8 Conversations You Need to Have Before You Have Kids
You know your partner’s coffee order, their most embarrassing memory and the weird sounds they make when they sleep. But you’re about to find out a whole lot of new things about them when you bring baby home. That’s because adding someone new to your family will change your relationship dynamics in ways you can’t anticipate. But the best way to prepare for the unexpected is to start having the hard conversations now. Not only are you not being interrupted by a wailing infant (yet), but you’re rehearsing how to communicate when situations get tense. Here, real couples share the conversations they recommend any parents-to-be have before baby arrives.
Sophie, a mom of three in Brookline, MA, found it helpful to talk with her husband about what she liked—and didn’t like—about her own childhood, and encouraged him to do the same. This method helped them align on things like family size, vacations and parenting styles. “It’s easy to get so caught up in the minutiae of parenting, especially when kids are babies,” notes Sophie. “But taking the long view could help us focus on what mattered: Both of us wanted to raise our kids in a happy, loving home. When you’re aligned on that goal, stuff like sleep schedules matters less,” Sophie says. “It also helped us to know where the other person was coming from when we did disagree, which made it easier to see the other person’s perspective and have a conversation instead of an argument.”
Gloria, currently pregnant and due to give birth in 10 weeks, had been with her partner for five years. But as globetrotting digital nomads—the pair is currently based in Costa Rica—she wishes they had spent more time talking about what their family would look like once the baby was here. “Vaccines, co-sleeping, childcare…now that it’s real, we’re on very different ends of the spectrum,” says Gloria. “We talked about it in the abstract, but I wish we would have gotten on the same page before we had gotten pregnant.”
“We had no idea how pricey childcare would be,” says Erin, a San Francisco-based mom of a toddler. “I would definitely tell couples to budget out childcare and have a plan.” One thing to remember: Expensive childcare is temporary. Erin notes that she has friends who stopped working because their paycheck would only cover childcare costs. “Even if that’s the case, I think it’s a good time to talk about how you both see money and what your financial goals are as a couple,” says Erin, adding that this might mean thinking of paying for childcare as a long-term career investment. “I’m glad we never saw childcare as a responsibility that my paycheck should cover and that we were able to tweak our budget so we could cover childcare.”
If you and your partner are married, you may have already navigated conversations about faith prior to your wedding. But these discussions can take on even more meaning once kids are involved. “I’m Catholic, and my husband is Muslim,” says Jenna, a mom of two in Scarsdale, NY. “We talked about how and whether we would raise the kids in any faith.
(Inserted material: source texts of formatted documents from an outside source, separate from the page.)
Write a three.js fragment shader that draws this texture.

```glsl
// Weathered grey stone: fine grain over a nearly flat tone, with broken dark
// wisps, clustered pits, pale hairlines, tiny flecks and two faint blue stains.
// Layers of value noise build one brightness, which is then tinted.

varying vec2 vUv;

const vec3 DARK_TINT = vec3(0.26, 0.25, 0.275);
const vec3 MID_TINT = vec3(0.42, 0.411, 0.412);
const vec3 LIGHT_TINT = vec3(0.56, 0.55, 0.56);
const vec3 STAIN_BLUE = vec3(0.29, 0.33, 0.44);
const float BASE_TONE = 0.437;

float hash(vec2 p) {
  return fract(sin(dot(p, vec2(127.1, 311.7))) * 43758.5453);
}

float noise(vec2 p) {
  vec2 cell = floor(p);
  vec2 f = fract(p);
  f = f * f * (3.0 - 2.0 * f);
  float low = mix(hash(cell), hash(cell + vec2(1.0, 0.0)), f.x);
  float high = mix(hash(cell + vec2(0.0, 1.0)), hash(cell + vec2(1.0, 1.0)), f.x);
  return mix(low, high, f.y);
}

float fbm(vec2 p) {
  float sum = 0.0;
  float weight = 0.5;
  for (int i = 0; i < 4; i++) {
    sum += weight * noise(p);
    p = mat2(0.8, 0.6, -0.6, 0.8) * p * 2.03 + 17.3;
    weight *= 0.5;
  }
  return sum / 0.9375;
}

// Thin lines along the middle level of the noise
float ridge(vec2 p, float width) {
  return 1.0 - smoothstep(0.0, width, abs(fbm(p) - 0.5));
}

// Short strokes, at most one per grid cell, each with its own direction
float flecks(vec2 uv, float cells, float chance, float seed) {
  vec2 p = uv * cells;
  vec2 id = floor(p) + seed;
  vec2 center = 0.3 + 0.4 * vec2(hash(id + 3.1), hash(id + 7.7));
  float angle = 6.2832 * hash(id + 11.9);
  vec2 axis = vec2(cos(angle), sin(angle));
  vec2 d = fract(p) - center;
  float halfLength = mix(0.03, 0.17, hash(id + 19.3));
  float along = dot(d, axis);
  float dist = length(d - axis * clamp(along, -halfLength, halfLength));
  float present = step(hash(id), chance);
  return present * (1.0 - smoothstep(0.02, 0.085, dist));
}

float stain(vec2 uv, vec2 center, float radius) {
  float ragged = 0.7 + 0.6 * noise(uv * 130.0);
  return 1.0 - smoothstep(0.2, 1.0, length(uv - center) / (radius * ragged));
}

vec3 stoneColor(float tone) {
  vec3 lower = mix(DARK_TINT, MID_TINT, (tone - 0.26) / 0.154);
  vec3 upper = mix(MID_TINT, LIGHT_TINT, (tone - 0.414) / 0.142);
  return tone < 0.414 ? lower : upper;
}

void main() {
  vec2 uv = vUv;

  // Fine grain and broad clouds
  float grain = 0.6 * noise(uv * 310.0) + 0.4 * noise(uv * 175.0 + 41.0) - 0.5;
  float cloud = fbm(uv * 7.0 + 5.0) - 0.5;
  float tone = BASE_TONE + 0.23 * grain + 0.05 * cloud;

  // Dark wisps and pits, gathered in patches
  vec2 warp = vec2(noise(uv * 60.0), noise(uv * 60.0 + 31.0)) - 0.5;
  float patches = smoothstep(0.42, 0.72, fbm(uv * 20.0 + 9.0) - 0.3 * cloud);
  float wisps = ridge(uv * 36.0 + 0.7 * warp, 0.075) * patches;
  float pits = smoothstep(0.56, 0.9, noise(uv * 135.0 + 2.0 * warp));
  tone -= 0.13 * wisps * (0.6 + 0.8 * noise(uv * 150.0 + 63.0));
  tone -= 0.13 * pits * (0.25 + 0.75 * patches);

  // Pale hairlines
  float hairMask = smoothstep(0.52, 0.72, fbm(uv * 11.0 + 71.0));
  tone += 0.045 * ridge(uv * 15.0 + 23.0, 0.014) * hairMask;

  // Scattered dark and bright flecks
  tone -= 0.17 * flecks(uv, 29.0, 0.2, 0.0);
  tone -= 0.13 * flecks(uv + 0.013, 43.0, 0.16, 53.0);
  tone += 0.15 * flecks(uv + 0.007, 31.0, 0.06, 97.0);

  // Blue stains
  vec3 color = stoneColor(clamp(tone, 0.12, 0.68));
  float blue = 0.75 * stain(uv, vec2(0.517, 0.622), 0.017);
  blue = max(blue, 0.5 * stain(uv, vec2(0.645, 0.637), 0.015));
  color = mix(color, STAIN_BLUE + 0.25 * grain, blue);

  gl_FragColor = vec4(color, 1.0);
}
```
In our conversations, we both realized we had some ambivalence about our religious backgrounds. We think we may choose to raise our children with faith as they get older—they are both young elementary school now—but I’m glad we decided that not making a decision is a decision.”
It’s not uncommon for one parent to shoulder most of the burden of childcare, especially if one parent is staying at home. Talk through divisions of responsibility prior to having a baby, suggests Helen, a Queens, NY-based mom of a toddler. “I always tell friends to talk with their partner about a fair division of labor. Just because one partner is going into work doesn’t mean they shouldn’t be helping with overnights. Being with a baby all day is exhausting, and it is work.”
“For us, it was getting on the same page that we were a team. We knew problems would come up, but we decided that we would have a problem. We wouldn’t be a problem,” says Vanessa, a mom of two in Bound Brook, NJ. “It sounds simple, but getting aligned on goals made it easier to work together, instead of against each other when things came up.” To that end, Vanessa and her husband read a few parenting books when they were expecting their baby, and also had conversations about relationship communication styles. She adds that it was helpful for them to anticipate that hard times were one element of parenting and decide early on that they would be on the same team and tackle communication challenges together.
Stress, a lack of sleep and two points of view can set the stage for a rocky period in your relationship that can be hard to anticipate. Joanne, a mom of one in New York, NY, says she’s glad she and her husband began seeing a couples therapist prior to their wedding, who they turned to during their pregnancy and early parenting as well. “Being with another person is hard,” says Joanne. “Sometimes, you need a neutral third-party to help you navigate things that come up. And it can be a lot easier if you already have a relationship with a counselor or therapist you both trust.” Talking through what-ifs while you’re expecting, such as postpartum depression, a child with medical challenges or pushy grandparents can not only help you anticipate potential bumps in the road, but allow you to develop a loose plan of how you’ll handle them.
Fussy newborns, picky toddlers, months-long daycare waiting lists—there are a lot of challenges that will be outside of your control. But one thing you can align on before you bring baby home is how you’ll protect your family. With State Farm®, you can connect with a dedicated agent who will help you choose the insurance plan that makes the most sense for your growing family. While you can’t control the future, it’s reassuring to know you’ve got the support you need.